During the last two decades, each military crisis between India and Pakistan has been followed by attempts at diplomatic rapprochement, which have turned out to be fiascos. The two countries go through sporadic peacemaking efforts, characterized by negotiations. For instance, in January 2004, the then Indian Prime Minister, Atal Behari Vajpayee, and the then Pakistani President, General Pervez Musharraf, agreed “to the resumption of a composite dialogue” on all issues “including Jammu and Kashmir, to the satisfaction of both sides.” Musharraf assured the Indian government that he would not permit “any territory under Pakistan’s control to be used to support terrorism in any manner” (“Text of PM, Musharraf Statement,” The Hindu, 6 January 2004). But this joint statement could not mitigate the existing skepticism.
Despite international pressure, the India–Pakistan crisis has not been defused; on the contrary, it is highly volatile. Given their interests in South Asia, Russia and China express, every once in a while, their concern about the brinksmanship between the two countries. In order to facilitate a rapprochement, President Vladimir Putin of Russia offered to play the role of mediator between then Indian Prime Minister Vajpayee and then Pakistani President Musharraf at the scheduled regional summit conference in Almaty, Kazakhistan. Both Putin and the then Chinese President, Jiang Zemin, held talks with Vajpayee and Musharraf in order to create a space for political negotiations. But the two heads of government continued to remain aloof and uncompromisingly condemned each other’s belligerence. The one positive outcome of the summit talks, however, was the proposal of the Indian government for joint patrolling of the Line of Control (LOC) by Indian and Pakistani forces. But the Pakistani government was quick to reject this proposal and expressed the requirement for building a third-party force instead. Subsequently, the lethal and hitherto readily adopted practice of maneuvering a dangerous situation to the limits of tolerance mellowed, due to Vajpayee’s and Musharraf’s judicious approach to nuclear warfare. But the simmering grievances between India and Pakistan, and the distress of the Kashmiri people remained unredressed.

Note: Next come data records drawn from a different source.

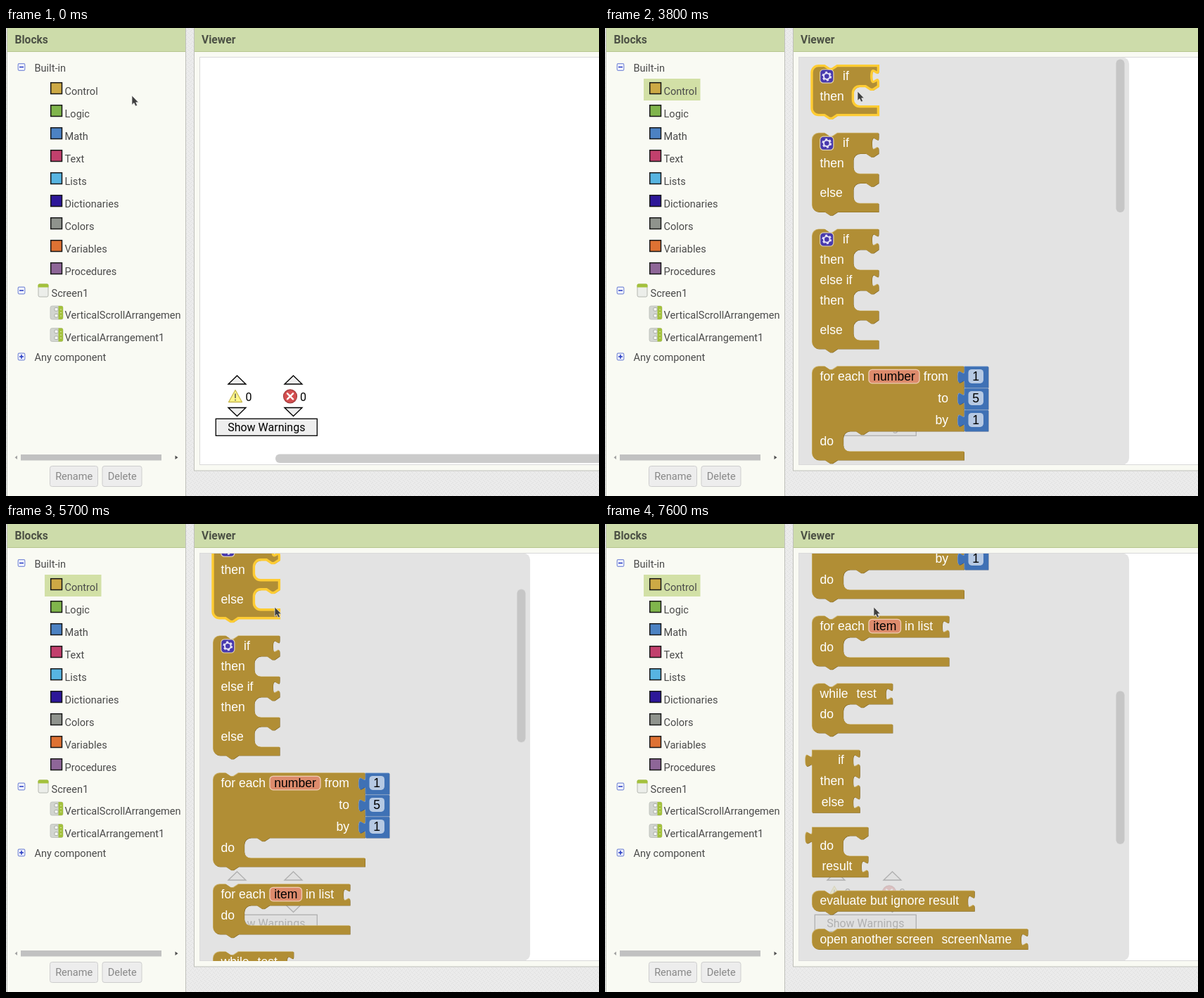
Animation, 843 px wide and 665 px high, one loop 8000 ms. Source, as an HTML page:

```html
<!DOCTYPE html>
<html lang="en">
<head>
<meta charset="utf-8">
<title>Blocks editor</title>
<style>
html, body { margin: 0; width: 100%; height: 100%; overflow: hidden; background: #e9e9e9; }
svg { display: block; }
.ui { font: 14.55px Roboto, sans-serif; fill: #4a4a4a; }
.head { font: bold 15.6px Roboto, sans-serif; fill: #4c5145; }
.warn { font: 16px Roboto, sans-serif; fill: #000; }
.block { font: 17.6px "Liberation Sans", Arial, sans-serif; fill: #fff; }
.block .dark { fill: #000; }
.sel { fill: none; stroke: #fc3; stroke-width: 3.4; }

/* every change is a hard cut */
.scroll, .thumb, .row, .flyout, .hbar, .cursor, .cursor > *, .sel, .lit {
  animation: 8s step-end infinite;
}
.sel, .lit { opacity: 0; }
.scroll { animation-name: scroll; }
.thumb { animation-name: thumb; }
.row { animation-name: row; }
.flyout { animation-name: flyout; }
.hbar { animation-name: hbar; }
.cursor { animation-name: move; }
.arrow { animation-name: arrow; }
.hand { animation-name: hand; }
.grab { animation-name: grab; }
.beam { animation-name: beam; }
.sel.s0 { animation-name: sel0; }
.sel.s1 { animation-name: sel1; }
.sel.s2 { animation-name: sel2; }
.lit { animation-name: beam; }

@keyframes scroll {
  0% { transform: translateY(0); }
  71.25% { transform: translateY(-127px); }
  77.5% { transform: translateY(-254px); }
  86.25% { transform: translateY(-381px); }
  95%, 100% { transform: translateY(-508px); }
}
@keyframes thumb {
  0% { transform: translateY(0); }
  71.25% { transform: translateY(48.2px); }
  77.5% { transform: translateY(96.4px); }
  86.25% { transform: translateY(144.6px); }
  95%, 100% { transform: translateY(192.8px); }
}
@keyframes row { 0% { opacity: 0; } 8.75%, 100% { opacity: 1; } }
@keyframes flyout { 0% { opacity: 0; } 47.5%, 100% { opacity: 1; } }
@keyframes hbar { 0% { opacity: 1; } 47.5%, 100% { opacity: 0; } }
@keyframes move {
  0% { transform: translate(179px, 96px); }
  1.25% { transform: translate(168px, 96px); }
  8.75% { transform: translate(125px, 91px); }
  10% { transform: translate(112px, 89.5px); }
  47.5% { transform: translate(359px, 90px); }
  52.5% { transform: translate(405px, 104px); }
  56.25% { transform: translate(417px, 108px); }
  57.5% { transform: translate(426px, 112px); }
  61.25% { transform: translate(389px, 106px); }
  63.75% { transform: translate(384.5px, 118px); }
  66.25% { transform: translate(383.8px, 117.8px); }
  71.25% { transform: translate(382px, 118px); }
  77.5% { transform: translate(383.8px, 117.8px); }
  86.25% { transform: translate(383px, 118px); }
  95%, 100% { transform: translate(382px, 118px); }
}
@keyframes arrow {
  0%, 47.5%, 71.25%, 95%, 100% { opacity: 1; }
  8.75%, 63.75%, 77.5% { opacity: 0; }
}
@keyframes hand { 0%, 47.5%, 100% { opacity: 0; } 8.75% { opacity: 1; } }
@keyframes grab { 0%, 71.25%, 86.25%, 100% { opacity: 0; } 63.75%, 77.5% { opacity: 1; } }
@keyframes beam { 0%, 95%, 100% { opacity: 0; } 86.25% { opacity: 1; } }
@keyframes sel0 { 0%, 56.25%, 71.25%, 100% { opacity: 0; } 47.5%, 63.75% { opacity: 1; } }
@keyframes sel1 { 0%, 77.5%, 100% { opacity: 0; } 71.25% { opacity: 1; } }
@keyframes sel2 { 0%, 86.25%, 100% { opacity: 0; } 77.5% { opacity: 1; } }
</style>
</head>
<body>
<svg width="843" height="665" viewBox="0 0 843 665">
  <defs>
    <pattern id="weave" width="6" height="6" patternUnits="userSpaceOnUse">
      <rect width="6" height="6" fill="#ebebeb"/>
      <path d="M0 0L3 3M3 6L6 3" stroke="#dfdfdf"/>
    </pattern>
    <clipPath id="view"><rect x="275" y="42" width="470" height="579"/></clipPath>
    <g id="toggle">
      <rect x="-4.8" y="-4.8" width="9.6" height="9.6" rx="1.5" fill="#f4f6ff" stroke="#7f8fd8" stroke-width="1.2"/>
      <path d="M-3 0H3" stroke="#2438c0" stroke-width="1.5"/>
    </g>
    <g id="vertical">
      <rect width="18" height="19" rx="2.5" fill="#d2d5d0" stroke="#b9bcb6" stroke-width=".8"/>
      <path d="M11.5 0H16a2 2 0 0 1 2 2V17a2 2 0 0 1-2 2H11.5Z" fill="#a3c13c"/>
      <g fill="#f6f7f4" stroke="#9da19a" stroke-width=".8">
        <rect x="6" y="2.5" width="5" height="4.5" rx="1"/>
        <rect x="6" y="11.5" width="5" height="4.5" rx="1"/>
      </g>
      <path d="M14 5h2M14 9.5h2M14 14h2" stroke="#dbe8ab"/>
    </g>
    <path id="up" d="M-12.5 12L0 0L12.5 12Z" fill="#eee" stroke="#000" stroke-width="1.3"/>
    <g id="gear">
      <g opacity=".6">
        <rect x="-9.6" y="-9.6" width="19.2" height="19.2" rx="4.8" fill="#00f" stroke="#fff" stroke-width="1.2"/>
      </g>
      <g fill="none" stroke="#e6e3f6">
        <circle r="4.3" stroke-width="2"/>
        <circle r="5.9" stroke-width="2" stroke-dasharray="3.09"/>
      </g>
    </g>
  </defs>

  <rect width="843" height="665" fill="url(#weave)"/>

  <!-- palette panel -->
  <rect x="1.5" y="-1" width="254" height="668" fill="#f9faf3" stroke="#bfc0ba"/>
  <rect x="2" width="253" height="33" fill="#cddcaa"/>
  <path d="M2 33.5H255" stroke="#b6c68f"/>
  <text class="head" x="12.5" y="21.5">Blocks</text>
  <rect class="row" x="55" y="72" width="80.5" height="31" fill="#d2e0a6"/>
  <g class="ui" id="tree">
    <text x="40.5" y="61.5">Built-in</text>
    <text x="64.5" y="382.4">Screen1</text>
    <text x="83.5" y="413.4">VerticalScrollArrangemen</text>
    <text x="83.5" y="445.4">VerticalArrangement1</text>
    <text x="40.5" y="473.4">Any component</text>
  </g>
  <use href="#toggle" x="22" y="55.5"/>
  <use href="#toggle" x="22" y="373"/>
  <use href="#toggle" x="22" y="467"/>
  <path d="M22 464V470" stroke="#2438c0" stroke-width="1.5"/>
  <rect x="46" y="364" width="14" height="18" rx="2" fill="#eceeea" stroke="#b4b7b0"/>
  <path d="M45.5 368.5V365.5a2 2 0 0 1 2-2H58.5a2 2 0 0 1 2 2V368.5Z" fill="#a3c13c"/>
  <use href="#vertical" x="63" y="395"/>
  <use href="#vertical" x="63" y="426.5"/>
  <rect x="21" y="606" width="200" height="8.5" fill="#c1c1c1"/>
  <path d="M16 607.5V613L12.5 610.2Z" fill="#a3a3a3"/>
  <path d="M240.5 607.5V613L244.5 610.2Z" fill="#505050"/>
  <g fill="#ededed" stroke="#cdcdcd">
    <rect x="62.5" y="622.5" width="68" height="29" rx="3"/>
    <rect x="137" y="622.5" width="56" height="29" rx="3"/>
  </g>
  <g class="ui" text-anchor="middle" style="fill:#888">
    <text x="96.7" y="642">Rename</text>
    <text x="165.2" y="642">Delete</text>
  </g>

  <!-- viewer panel -->
  <rect x="267.5" y="-1" width="580" height="630" fill="#f9faf3" stroke="#bfc0ba"/>
  <rect x="268" width="575" height="33" fill="#cddcaa"/>
  <path d="M268 33.5H843" stroke="#b6c68f"/>
  <text class="head" x="278" y="21.5">Viewer</text>
  <rect x="275.5" y="41.5" width="580" height="579" fill="#fff" stroke="#d9d9d9"/>
  <rect class="hbar" x="383" y="605.5" width="480" height="12.5" rx="6" fill="#cbcbcb"/>
  <use href="#up" x="328.5" y="494"/>
  <use href="#up" x="408.5" y="494"/>
  <use href="#up" transform="translate(328.5 551.5) scale(1 -1)"/>
  <use href="#up" transform="translate(408.5 551.5) scale(1 -1)"/>
  <path d="M326 514.5L335.5 531.5H316.5Z" fill="#fdf68c" stroke="#c9b94e" stroke-width="1.3" stroke-linejoin="round"/>
  <path d="M326 519.5V526M326 527.8V529.6" stroke="#6a6a5a" stroke-width="1.7"/>
  <circle cx="404" cy="523.3" r="9.5" fill="#d44f50" stroke="#a33c3e" stroke-width="1.2"/>
  <path d="M400 519.3l8 8m0-8l-8 8" stroke="#fff" stroke-width="2.4" stroke-linecap="round"/>
  <rect x="298.3" y="555.3" width="144" height="24" fill="#eee" stroke="#000" stroke-width="1.3"/>
  <g class="warn">
    <text x="340.5" y="529.8">0</text>
    <text x="418" y="529.8">0</text>
    <text x="370.3" y="573" text-anchor="middle">Show Warnings</text>
  </g>

  <g class="flyout">
    <path d="M275 41.5H735.5a9.6 9.6 0 0 1 9.6 9.6V611a9.6 9.6 0 0 1-9.6 9.6H275Z" fill="#ddd" fill-opacity=".8"/>
    <g clip-path="url(#view)"><g class="scroll block" id="blocks"></g></g>
    <rect class="thumb" x="726.5" y="44.5" width="12" height="217.5" rx="5.8" fill="#c6c6c6"/>
  </g>

  <g class="cursor">
    <path class="arrow" d="M0 0V13.2L3 10.5L5 15L7.6 14L5.7 9.7H9.4Z" fill="#3f3f3f" stroke="#eee" stroke-width=".7"/>
    <path class="hand" d="M-1.5 1.2q1.4-1.5 2.7 0L2 5.5l1.6-.7 1.4 1 1.7-.4 1 1 1.3.2q1 4-.9 9H1.2Q-1.5 12.5-4 9.3q.8-1.9 3.3-.2Z" fill="#444" stroke="#ddd" stroke-width=".7"/>
    <path class="grab" d="M-2.5 6.2Q-3.5 3.5-6.2.3q.3-2 2.6-.5L-5-4q.8-1.7 2.2-.2L-1.8-1.8-2-5.2q1.2-1.6 2.3 0L.8-2 1.6-5q1.4-1.2 2.2.3L3.4-1.5 4.8-3.5q1.8-.5 1.7 1.2Q5.9 3 4.6 6.2Z" fill="#fff" stroke="#111" stroke-width="1.1" stroke-linejoin="round"/>
    <g class="beam" fill="none">
      <path d="M-2.5-6.5Q0-6.5 0-4.5V4.5Q0 6.5-2.5 6.5M2.5-6.5Q0-6.5 0-4.5V4.5Q0 6.5 2.5 6.5M-1.5 2.5H1.5" stroke="#fff" stroke-width="2.2"/>
      <path d="M-2.5-6.5Q0-6.5 0-4.5V4.5Q0 6.5-2.5 6.5M2.5-6.5Q0-6.5 0-4.5V4.5Q0 6.5 2.5 6.5M-1.5 2.5H1.5" stroke="#444"/>
    </g>
  </g>
</svg>
<script>
const LEFT = 294;
const GOLD = ['#b18e35', '#cdb36a', '#836825'];
const BLUE = ['#3f71b5', '#7d9fd0', '#2c5189'];

const label = (x, y, s, anchor = 'start', cls = '') =>
  `<text x="${x}" y="${y}" text-anchor="${anchor}" class="${cls}">${s}</text>`;

const palette = [
  ['Control', '#cda945'], ['Logic', '#80b54c'], ['Math', '#4c82c3'],
  ['Text', '#c2406d'], ['Lists', '#57b4e1'], ['Dictionaries', '#2d1799'],
  ['Colors', '#8f938d'], ['Variables', '#de7233'], ['Procedures', '#8e6698']
];
document.getElementById('tree').innerHTML += palette.map(([name, color], i) =>
  `<rect x="63.7" y="${77.7 + 32 * i}" width="15.8" height="15.8" fill="${color}" stroke="#161616" stroke-width="1.5"/>` +
  label(83.5, 95 + 32 * i, name)).join('');

// Row kinds: v = value socket, s = statement mouth, b = plain bar.
function outline({ x = LEFT, y, right, rows, edge, out, next = true }) {
  const notch = 'l-7.2 4.8h-3.6l-7.2-4.8';
  const draw = {
    v: h => `v6c0 12-9.6-9.6-9.6 9s9.6-3 9.6 9v${h - 24}`,
    s: h => `H${edge + 36}${notch}h-8.4a9.6 9.6 0 0 0-9.6 9.6v${h - 19.2}a9.6 9.6 0 0 0 9.6 9.6H${right}`,
    b: h => `v${h}`
  };
  const start = out ? `M${x} ${y}`
    : `M${x} ${y + 9.6}a9.6 9.6 0 0 1 9.6-9.6h8.4l7.2 4.8h3.6l7.2-4.8`;
  const end = out ? `H${x}V${y + 24}c0-12-9.6 9.6-9.6-9s9.6 3 9.6-9z`
    : `${next ? `H${x + 36}${notch}` : ''}H${x + 9.6}a9.6 9.6 0 0 1-9.6-9.6z`;
  return start + `H${right}` + rows.map(([kind, h]) => draw[kind](h)).join('') + end;
}

const bevel = (d, [main, light, dark]) =>
  `<path d="${d}" fill="${dark}" transform="translate(1.2 1.2)"/><path d="${d}" fill="${light}"/>` +
  `<path d="${d}" fill="${main}" transform="translate(.7 .7)"/>`;

// Parts that can sit in a row; each takes the y of the row's top.
const text = (x, s, anchor) => y => label(x, y + 20.6, s, anchor);
const gear = y => `<use href="#gear" x="315.3" y="${y + 15}"/>`;
const variable = (x, w, s, cls) => y => {
  const box = `x="${x}" y="${y + 5}" width="${w}" height="19.5" rx="4.8"`;
  return `<rect ${box} fill="#dd8b6c" stroke="#f0cdb4" stroke-width="1.3"/>` +
    (cls ? `<rect class="${cls}" ${box} fill="#e9ae98" stroke="#e9b8a2" stroke-width="1.3"/>` : '') +
    label(x + w / 2, y + 20.6, s, 'middle', 'dark');
};
const number = n => y =>
  bevel(outline({ x: 510.6, y: y + .2, right: 544.2, rows: [['b', 29.8]], out: true }), BLUE) +
  `<rect x="516.5" y="${y + 4.6}" width="21.5" height="20" rx="4.8" fill="#fff" fill-opacity=".62"/>` +
  label(527.2, y + 20.6, n, 'middle', 'dark');

const then = ['s', 29, text(305.5, 'then')];
const orElse = ['s', 29, text(305.5, 'else')];
const loopDo = ['s', 29, text(305.5, 'do')];
const gearIf = ['v', 29, gear, text(338, 'if')];
const gap = ['b', 13];
const foot = ['b', 12];
const branch = { right: 388.4, edge: 352.4 };

const blocks = [
  { y: 53.6, ...branch, rows: [gearIf, then, foot] },
  { y: 148.8, ...branch, rows: [gearIf, then, gap, orElse, foot] },
  { y: 285.4, ...branch, rows: [gearIf, then, ['v', 29, text(305.5, 'else if')], then, gap, orElse, foot] },
  { y: 480.3, right: 509.8, edge: 338, rows: [
    ['v', 31, text(305.5, 'for each'), variable(375, 72, 'number', 'lit'), text(488, 'from', 'end'), number(1)],
    ['v', 31, text(488, 'to', 'end'), number(5)],
    ['v', 30, text(488, 'by', 'end'), number(1)],
    loopDo, foot] },
  { y: 638.3, right: 488.4, edge: 338, rows: [
    ['v', 30, text(305.5, 'for each'), variable(375, 45.5, 'item'), text(426, 'in list')], loopDo, foot] },
  { y: 734.2, right: 408.2, edge: 338, rows: [
    ['v', 29, text(305.5, 'while'), text(357.5, 'test')], loopDo, foot] },
  { y: 828.8, right: 361.6, out: true, rows: [
    ['v', 29.8, text(340, 'if', 'end')], ['v', 29.8, text(340, 'then', 'end')], ['v', 29.2, text(340, 'else', 'end')]] },
  { y: 938.4, right: 373.4, edge: 337.6, out: true, rows: [
    foot, loopDo, ['v', 29.6, text(351.5, 'result', 'end')]] },
  { y: 1028.8, right: 524.6, rows: [['v', 28.8, text(305.5, 'evaluate but ignore result')]] },
  { y: 1083, right: 600.4, next: false, rows: [
    ['v', 28.8, text(305.5, 'open another screen'), text(478.5, 'screenName')]] }
];

document.getElementById('blocks').innerHTML = blocks.map((block, i) => {
  const d = outline(block);
  let y = block.y;
  const parts = block.rows.map(([, h, ...items]) => {
    const row = items.map(item => item(y)).join('');
    y += h;
    return row;
  }).join('');
  const glow = i < 3 ? `<path class="sel s${i}" d="${d}"/>` : '';
  return bevel(d, GOLD) + glow + parts;
}).join('');
</script>
</body>
</html>
```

A dozen or more summit conferences have been held between the government heads of India and Pakistan toward the resolution of the Kashmir problem, from Nehru-Liaquat to Vajpayee-Musharaf meetings, laced in between with Soviet-American interventions, and a series of meetings between foreign ministers Swaran Singh and Zulfikar Ali Bhutto, but nothing worth reporting was ever achieved, primarily because the people of J & K were never made a part of these parleys. Without the ability to think beyond UN resolutions, which could entail the creation of an autonomous, semi-sovereign Jammu and Kashmir, with the restoration of internal autonomy as a beginning, the notion of “Kashmir as the core issue between India and Pakistan” will remain an abstraction.